“This is a critical supplement to our workforce,” said Allyson Cavaretta, general manager at the Meadowmere Resort in Ogunquit.
Each summer, The Meadowmere Resort brings in 15 to 18 housekeepers and cooks through the program. At The Beachmere Inn, also in Ogunquit, Innkeeper Sarah Diment has applied for five H-2B visa workers in the past, but this year is in need of six to fill her seasonal housekeeping staff.
Effective March 5, the U.S. Department of Labor and Homeland Security stopped processing H-2B visa applications until further notice, in light of a March 4 federal court order in Perez vs. Perez, a cased based out of Florida.
This action has left those in the local hospitality industry wondering how they will open for the season without the help they need.

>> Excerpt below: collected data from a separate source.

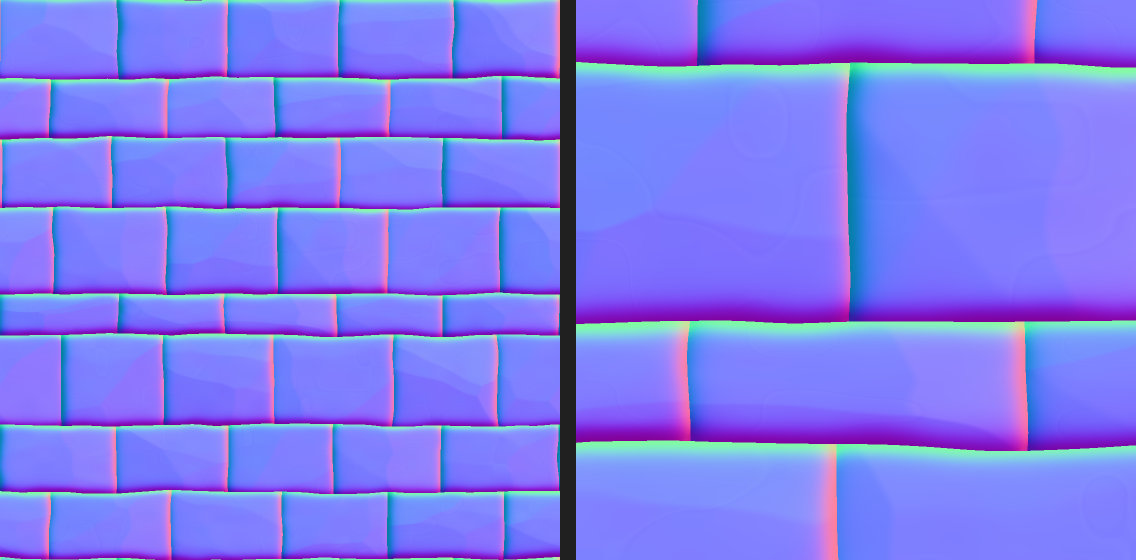
Left, the full canvas; right, a detail of the centre.
Write a WebGL 2 fragment shader that draws this texture map.

```glsl
#version 300 es
precision highp float;
uniform vec2 u_resolution;
out vec4 fragColor;

const float COLUMNS = 5.0;
const int ROWS = 8;
// Bottom edge of each course, from the lowest up
const float COURSE[8] = float[8](0.002, 0.121, 0.241, 0.401, 0.475, 0.628, 0.753, 0.861);
const float JOINT_JITTER = 0.024;
const float EDGE_WOBBLE = 0.006;
const float CORNER_ROUND = 0.004;
const float RIM_STEEPNESS = 4.2;
// Rim widths: left, right, bottom, top
const vec4 RIM_WIDTH = vec4(0.0052, 0.0040, 0.0050, 0.0036);
const float SHOULDER_SLOPE = 0.16;
const float SHOULDER_WIDTH = 0.018;
const int FACETS = 4;
const float FACET_TILT = 0.13;
const float GRAIN = 0.05;
const float CREASE = 0.05;

float hash(vec2 p) {
    return fract(sin(dot(p, vec2(127.1, 311.7))) * 43758.5453);
}

float noise(vec2 p) {
    vec2 i = floor(p), f = fract(p);
    f = f * f * (3.0 - 2.0 * f);
    return mix(mix(hash(i), hash(i + vec2(1, 0)), f.x),
               mix(hash(i + vec2(0, 1)), hash(i + vec2(1, 1)), f.x), f.y);
}

// Tiling one-dimensional noise, centred on zero
float wobble(float t, float cells, float seed) {
    float i = floor(t * cells), f = fract(t * cells);
    f = f * f * (3.0 - 2.0 * f);
    return mix(hash(vec2(mod(i, cells), seed)), hash(vec2(mod(i + 1.0, cells), seed)), f) - 0.5;
}

float courseEdge(int i, float x) {
    int k = i % ROWS;
    float seed = float(k) + 20.0;
    float bend = wobble(x, 10.0, seed) + 0.4 * wobble(x, 26.0, seed + 30.0);
    return COURSE[k] + float(i / ROWS) + EDGE_WOBBLE * bend;
}

float jointEdge(float row, float k, float y) {
    float column = mod(k, COLUMNS);
    float stagger = 0.5 * (1.0 - mod(row, 2.0));
    float jitter = JOINT_JITTER * (hash(vec2(column, row + 3.0)) - 0.5);
    return (k + stagger) / COLUMNS + jitter + 0.8 * EDGE_WOBBLE * wobble(y, 22.0, column + row * 7.0 + 90.0);
}

float stoneHeight(float row, float k) {
    return hash(vec2(mod(k, COLUMNS) + 11.0, row + 5.0));
}

// Flat chips cut from the face; q spans -1 to 1 over the stone
vec2 facetSlope(vec2 q, float seed) {
    vec2 slope = vec2(0.0);
    float level = 0.0;
    q += 0.25 * (vec2(noise(q * 1.5 + seed), noise(q * 1.5 + seed + 40.0)) - 0.5);
    for (int i = 0; i < FACETS; i++) {
        vec2 key = vec2(seed, float(i) * 3.7);
        float angle = 6.2832 * hash(key);
        vec2 dir = vec2(cos(angle), sin(angle));
        float tilt = FACET_TILT * mix(0.3, 1.0, hash(key + 1.3));
        float plane = tilt * (mix(0.0, 0.8, hash(key + 2.6)) - dot(q, dir));
        slope = mix(slope, tilt * dir, smoothstep(-0.003, 0.006, level - plane));
        level = min(level, plane);
    }
    return slope;
}

vec3 wallNormal(vec2 p) {
    // Find the course and the stone
    float base = courseEdge(0, p.x);
    if (p.y < base) p.y += 1.0;
    else if (p.y >= base + 1.0) p.y -= 1.0;
    int course = 0;
    for (int i = 1; i < ROWS; i++) if (p.y >= courseEdge(i, p.x)) course = i;
    float row = float(course);
    float k = floor(p.x * COLUMNS - 0.5 * (1.0 - mod(row, 2.0)));
    if (p.x < jointEdge(row, k, p.y)) k -= 1.0;
    else if (p.x >= jointEdge(row, k + 1.0, p.y)) k += 1.0;
    vec2 low = vec2(jointEdge(row, k, p.y), courseEdge(course, p.x));
    vec2 high = vec2(jointEdge(row, k + 1.0, p.y), courseEdge(course + 1, p.x));
    vec2 q = 2.0 * (p - low) / (high - low) - 1.0;
    float seed = mod(k, COLUMNS) * 5.3 + row * 31.7;

    // Distance to each side, with rounded corners
    vec4 d = vec4(p.x - low.x, high.x - p.x, p.y - low.y, high.y - p.y);
    vec2 nearest = min(d.xz, d.yw);
    d -= CORNER_ROUND * exp(-nearest.yyxx / CORNER_ROUND);
    d = max(d, 0.0);

    // Proud stones have steeper rims than their sunken neighbours
    float height = stoneHeight(row, k);
    vec2 step2 = height - vec2(stoneHeight(row, k - 1.0), stoneHeight(row, k + 1.0));
    vec4 strength = vec4(clamp(0.5 + 0.8 * step2, 0.1, 1.0), vec2(mix(0.4, 1.0, height)));
    strength *= 0.65 + 0.7 * noise(q * 2.5 + seed + 12.0);
    vec4 rim = strength * (RIM_STEEPNESS * exp(-d / RIM_WIDTH) + SHOULDER_SLOPE * exp(-d / SHOULDER_WIDTH));

    // Face relief: chips, soft grain and thin curved creases
    vec2 slope = rim.yw - rim.xz + facetSlope(q, seed);
    vec2 grain = vec2(noise(q * 3.0 + seed + 60.0), noise(q * 3.0 + seed + 80.0)) - 0.5;
    float ridge = (noise(q * vec2(2.0, 1.6) + seed + 25.0) - 0.5) / 0.018;
    slope += GRAIN * grain + CREASE * ridge * exp(-ridge * ridge) * vec2(0.6, 0.8);
    return normalize(vec3(slope, 1.0));
}

void main() {
    // Four samples smooth the joints
    vec3 sum = vec3(0.0);
    for (int i = 0; i < 4; i++) {
        vec2 offset = vec2(float(i % 2), float(i / 2)) * 0.5 - 0.25;
        sum += wallNormal((gl_FragCoord.xy + offset) / u_resolution);
    }
    fragColor = vec4(0.5 + 0.5 * sum / 4.0, 1.0);
}
```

Senators Susan Collins and Angus King are stepping in to help. Cathy Goodwin, state office representative for Collins said both Collins and King are treating the situation as an emergency and are working as quickly as they can to resolve it.
The two senators today sent a letter to the U.S. Department of Labor and the Department of Homeland Security asking that the processing of H-2B applications resume immediately.

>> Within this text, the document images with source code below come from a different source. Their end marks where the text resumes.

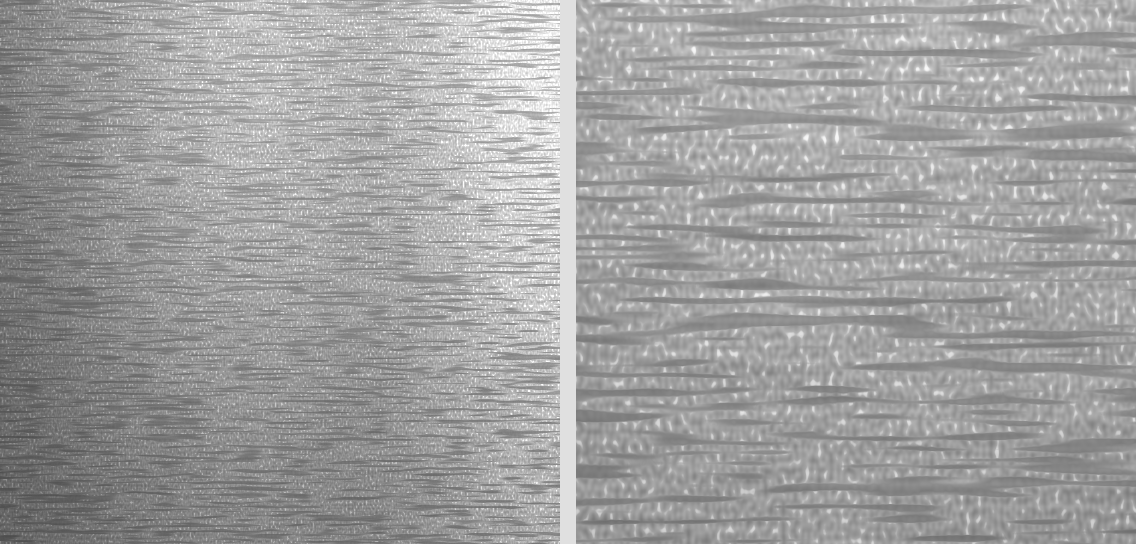
Left: the whole. Right: its middle third, enlarged.
Reproduce this texture procedurally as a Shadertoy shader.

```glsl
// Brushed steel: a broad sheen brightens to the right and top, cut by thin
// dark horizontal streaks and covered with fine upright embossed ticks.
// All detail is gradient noise, stretched differently for each layer.

const vec3 STEEL_TINT = vec3(1.0, 1.0, 1.0);
const float STREAK_DEPTH = 0.22;
const float TICK_RELIEF = 0.26;

// Pseudo-random unit gradient of a lattice cell
vec2 cellGradient(vec2 cell) {
    vec3 q = fract(cell.xyx * vec3(0.1031, 0.1030, 0.0973));
    q += dot(q, q.yzx + 33.33);
    float angle = 6.28318 * fract((q.x + q.y) * q.z);
    return vec2(cos(angle), sin(angle));
}

// Gradient noise, roughly -0.7 to 0.7
float gradientNoise(vec2 p) {
    vec2 cell = floor(p);
    vec2 f = fract(p);
    vec2 blend = f * f * f * (f * (f * 6.0 - 15.0) + 10.0);
    vec2 e = vec2(1.0, 0.0);
    float a = dot(cellGradient(cell), f);
    float b = dot(cellGradient(cell + e.xy), f - e.xy);
    float c = dot(cellGradient(cell + e.yx), f - e.yx);
    float d = dot(cellGradient(cell + e.xx), f - e.xx);
    return mix(mix(a, b, blend.x), mix(c, d, blend.x), blend.y);
}

// Noise with its own frequency per axis and a seed that shifts the lattice
float layer(vec2 p, vec2 frequency, float seed) {
    return gradientNoise(p * frequency + vec2(seed * 17.3, seed * 41.7));
}

// Broad reflection: dark left edge, soft central band, bright right edge
float sheen(vec2 uv) {
    float height = smoothstep(-0.15, 1.05, uv.y);
    float left = mix(0.36, 0.47, height);
    float middle = mix(0.50, 0.75, height);
    float right = mix(0.66, 0.94, height);
    float light = mix(left, middle, smoothstep(-0.12, 0.48, uv.x));
    light -= 0.05 * height * smoothstep(0.45, 0.70, uv.x);
    return mix(light, right, smoothstep(0.62, 1.06, uv.x));
}

// Coverage of dark streaks, with ragged ends and uneven density
float streaks(vec2 p, float patches, float ragged) {
    float shortLines = layer(p, vec2(21.0, 207.3), 1.0);
    float longLines = layer(p, vec2(6.3, 183.7), 2.0);
    float field = 0.65 * shortLines + 0.65 * longLines;
    field += 0.28 * patches + 0.14 * ragged;
    return smoothstep(0.04, 0.26, field);
}

void mainImage(out vec4 fragColor, in vec2 fragCoord) {
    vec2 uv = fragCoord / iResolution.xy;
    vec2 p = fragCoord / iResolution.x;

    // Surface layers
    float patches = layer(p, vec2(5.7, 43.0), 3.0);
    float ticks = layer(p, vec2(283.0, 171.0), 4.0);
    float rows = layer(p, vec2(9.0, 231.0), 5.0);
    float streak = streaks(p, patches, ticks);

    // Relief is strongest between the streaks
    float relief = TICK_RELIEF * ticks * (1.0 - 0.75 * streak);
    float glint = 0.22 * smoothstep(0.22, 0.50, ticks) * (1.0 - streak);
    float lineDepth = STREAK_DEPTH * mix(0.9, 1.3, smoothstep(0.6, 1.0, uv.x));

    // Shade the sheen by the surface
    float shade = 1.045 + relief + glint - lineDepth * streak;
    shade += 0.12 * rows + 0.05 * patches;
    vec3 color = STEEL_TINT * sheen(uv) * shade;
    fragColor = vec4(clamp(color, 0.0, 1.0), 1.0);
}
```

“Those applications that have been approved should be finalized and those that are pending should be put into a priority system and processed according to their merits,” the letter states.

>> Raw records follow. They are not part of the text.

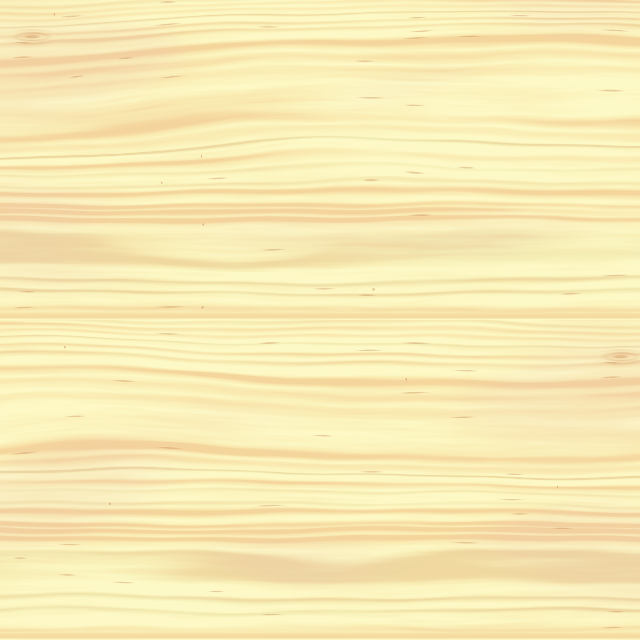
A Shadertoy shader for this texture:

```glsl
// Pale pine boards with fine, nearly horizontal growth rings.
#define RINGS 22.0        // growth rings per board
#define BOARDS 2.0        // boards over the canvas height
#define BOARD_SHIFT 0.92  // sideways offset between boards
#define TILT 0.030        // rise of the grain in the upper board part
#define RING_DEPTH 0.90   // strength of the dark rings
#define FIBRE 0.11        // strength of the fine streaks
#define STAIN 0.13        // strength of the broad stains
#define FLECKS 0.055      // share of cells that hold a resin fleck
#define CREAM vec3(0.992, 0.975, 0.775)
#define STRAW vec3(0.980, 0.928, 0.705)
#define HONEY vec3(0.958, 0.835, 0.612)
#define RESIN vec3(0.800, 0.560, 0.380)

float hash(vec2 p) {
    p = fract(p * vec2(0.1031, 0.1137));
    p += dot(p, p.yx + 33.33);
    return fract((p.x + p.y) * p.x * 7.31 + p.y * 91.7);
}

// Cellular noise: soft blobs of random sign, one per jittered cell.
float cells(vec2 p) {
    vec2 home = floor(p);
    float sum = 0.0;
    for (int j = -1; j <= 1; j++)
    for (int i = -1; i <= 1; i++) {
        vec2 cell = home + vec2(i, j);
        vec2 centre = cell + vec2(hash(cell + 101.0), hash(cell + 217.0));
        float blob = 1.0 - smoothstep(0.0, 1.0, length(p - centre));
        sum += (hash(cell + 353.0) * 2.0 - 1.0) * blob;
    }
    return sum;
}

// Height of the grain line through p, bent by layered sines.
float grainHeight(vec2 p) {
    float upper = smoothstep(0.35, 0.65, p.y) * (1.0 - 0.5 * smoothstep(0.85, 1.0, p.y));
    float rise = sin(p.x * 4.4 - 1.2) + 0.9 * p.x + 0.3 * sin(p.x * 10.0 + p.y * 5.0);
    float ripple = sin(p.x * 17.0 + p.y * 23.0) + 0.7 * sin(p.x * 31.0 - p.y * 37.0);
    float sway = 0.006 * sin(p.x * 7.0 + p.y * 9.0);
    return p.y - TILT * upper * rise - 0.0022 * ripple - sway;
}

// Darkness (x) and warmth (y) of the strongest ring at r.
vec2 growthRing(float r) {
    vec2 best = vec2(0.0, 0.5);
    for (int i = -1; i <= 1; i++) {
        float id = floor(r) + float(i);
        float size = hash(vec2(id + 60.0, 11.0));
        float d = r - id - 0.5 - 0.5 * (hash(vec2(id + 60.0, 29.0)) - 0.5);
        float width = mix(0.13, 0.36, size) * (d > 0.0 ? 0.75 : 1.2);
        float depth = mix(0.45, 1.1, hash(vec2(id + 60.0, 47.0)));
        float dark = depth * exp(-d * d / (width * width));
        if (dark > best.x) best = vec2(dark, size);
    }
    return best;
}

// Sparse short dashes, one at most per stretched cell.
float flecks(vec2 p, float share, vec2 size) {
    vec2 cell = floor(p);
    vec2 centre = 0.4 + 0.2 * vec2(hash(cell + 71.0), hash(cell + 83.0));
    float length1 = mix(0.5, 1.0, hash(cell + 97.0));
    vec2 d = (fract(p) - centre) / (size * vec2(length1, 1.0));
    float present = step(hash(cell + 131.0), share);
    return present * (1.0 - smoothstep(0.2, 1.0, length(d)));
}

void mainImage(out vec4 fragColor, in vec2 fragCoord) {
    vec2 uv = fragCoord / iResolution.xy;

    // Board layout
    float board = floor(uv.y * BOARDS);
    vec2 p = vec2(uv.x - (BOARDS - 1.0 - board) * BOARD_SHIFT, fract(uv.y * BOARDS));

    // A small knot pushes the grain aside
    vec2 toKnot = (p - vec2(0.05, 0.885)) / vec2(0.022, 0.022);
    float knot = exp(-dot(toKnot, toKnot));
    float h = grainHeight(p) - 0.012 * toKnot.y * knot;

    // Rings of uneven spacing, fading in and out along the grain
    float r = RINGS * h + 1.1 * sin(h * 13.0 + 0.6) + 0.35 * sin(h * 31.0 + 2.0);
    r += 0.22 * cells(vec2(p.x * 4.0 + 40.0, h * 14.0 + 9.0));
    vec2 ring = growthRing(r);
    float fade = 1.0 + 0.45 * cells(vec2(p.x * 3.0 + 20.0, r * 0.9 + 50.0));

    // Streaks, stains and the dark lower board edge
    float fibre = cells(vec2(p.x * 7.0 + 30.0, h * 95.0 + 70.0));
    fibre += 0.6 * cells(vec2(p.x * 22.0 + 80.0, h * 150.0 + 15.0));
    float stain = cells(vec2(p.x * 3.5 + 15.0, h * 6.0 + 33.0));
    float edge = smoothstep(0.0, 0.008, p.y) * (1.0 - smoothstep(0.012, 0.04, p.y));
    float tone = 0.11 + RING_DEPTH * ring.x * fade + FIBRE * fibre + STAIN * stain;
    tone = clamp(max(tone, 0.85 * edge) + 0.25 * knot, 0.0, 1.1);

    // Wood colour: thin rings lean to olive, stained parts to pink
    vec3 color = mix(CREAM, STRAW, smoothstep(0.0, 0.45, tone));
    color = mix(color, HONEY, smoothstep(0.35, 1.05, tone));
    float olive = (1.0 - smoothstep(0.2, 0.55, ring.y)) * ring.x * (1.0 - edge);
    color += vec3(-0.025, 0.018, 0.02) * olive;
    color += vec3(-0.006, -0.018, 0.012) * smoothstep(0.1, 0.8, stain);

    // Resin flecks, pores and the knot heart
    float dash = flecks(vec2(p.x * 13.0 + 50.0, h * 42.0 + 60.0), FLECKS, vec2(0.38, 0.16));
    float pore = flecks(vec2(p.x * 30.0 + 90.0, h * 15.0 + 40.0), 0.012, vec2(0.09, 0.09));
    float heart = knot * (0.5 + 0.5 * sin(length(toKnot * vec2(0.7, 1.6)) * 9.0));
    color = mix(color, RESIN, clamp(0.42 * dash + 0.6 * pore + 0.4 * heart, 0.0, 1.0));

    fragColor = vec4(color, 1.0);
}
```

“Many Maine employers rely on H-2B workers. The unilateral delay you have imposed, if not promptly lifted, will create great hardship on these employers and limit the services they can provide to their customers and the general public. The economic impact on the state of Maine, as well as across the country, could be severe,” the letter continues.
Both Cavaretta and Karen Arel, president of the Ogunquit Chamber of Commerce, have also reached out to Congresswoman Chellie Pingree, and say the congresswoman and her staff members are doing everything they can to aid in a speedy resolution.
Arel and Laura Dolce, executive director of the Kennebunk-Kennebunkport-Arundel Chamber of Commerce, both sent out alerts to their members about the issue. Arel said she has heard concern from several of her members.
Cavaretta said The Meadowmere relies on the H-2B visa program to fill their housekeeping and cooking staff positions with workers from Jamaica, many of whom return every summer, and have worked at the resort for five to 10 years.
Caravetta says the H-2B visa program has very strict regulations, and is designed to help fill positions that businesses cannot fill with local applicants. She said she is required to advertise her housekeeping and cook positions locally for a minimum of three months, and in all the years she has done so, she has only had two applicants for the open positions.
She said having seasonal foreign workers allows her to fill all 144 rooms at the resort during the busy tourist season in Ogunquit, which in turn allows her to maintain a full-time staff of 25 to 30 employees.
“Economists have estimated that for every one H-2B visa issued, four local full-time jobs are created,” Cavaretta said. “We are a good example of that here.”
At The Beachmere Inn, Diment says news of the H-2B visa crisis has reached Jamaica, where her housekeepers come from. She has already heard from three of her workers who rely on their jobs at the Inn to support their entire families for the year.
“We’re trying to tell them everything we can, and reassure them,” she said. “Most of them haven’t worked all winter, because there are no jobs for them there, so they are very worried.”
Diment also said that her local housekeeping team is in “panic mode” right now. She said most of them are mothers who need a stable schedule so they can meet the demands of their family and jobs, and they’re worried about the added workload if the foreign workers don’t arrive. Diment said she worries about burn-out, a greater injury rate and exhaustion for her employees if the workload is too heavy.
Employers have to wait until 120 days before the date that they need their foreign workers to start work to apply for the visa, Arel said.
Cavaretta said all of her workers usually arrive at the end of April so her applications have been “in the chute” since late December and need only one final signature to move forward.
Arel is hoping that at the very least, the applications that are already in the system will be processed and released.
Diment said even if the situation is resolved in the coming weeks, there will be a delay in the arrival of her workers.
“I’ll be making a lot of beds this year,” Diment said.
Both Cavaretta and Diment said it’s hard to fathom how to move forward if there’s no supplemental workforce this summer.
“Those are all questions we will have to face, step by step in the coming weeks if we have to,” Cavaretta said. “It would have a big impact on our season, that I am certain of.”
If you are a business affected by this suspension and would like to share your story, contact Reporter Donna Buttarazzi at firstname.lastname@example.org.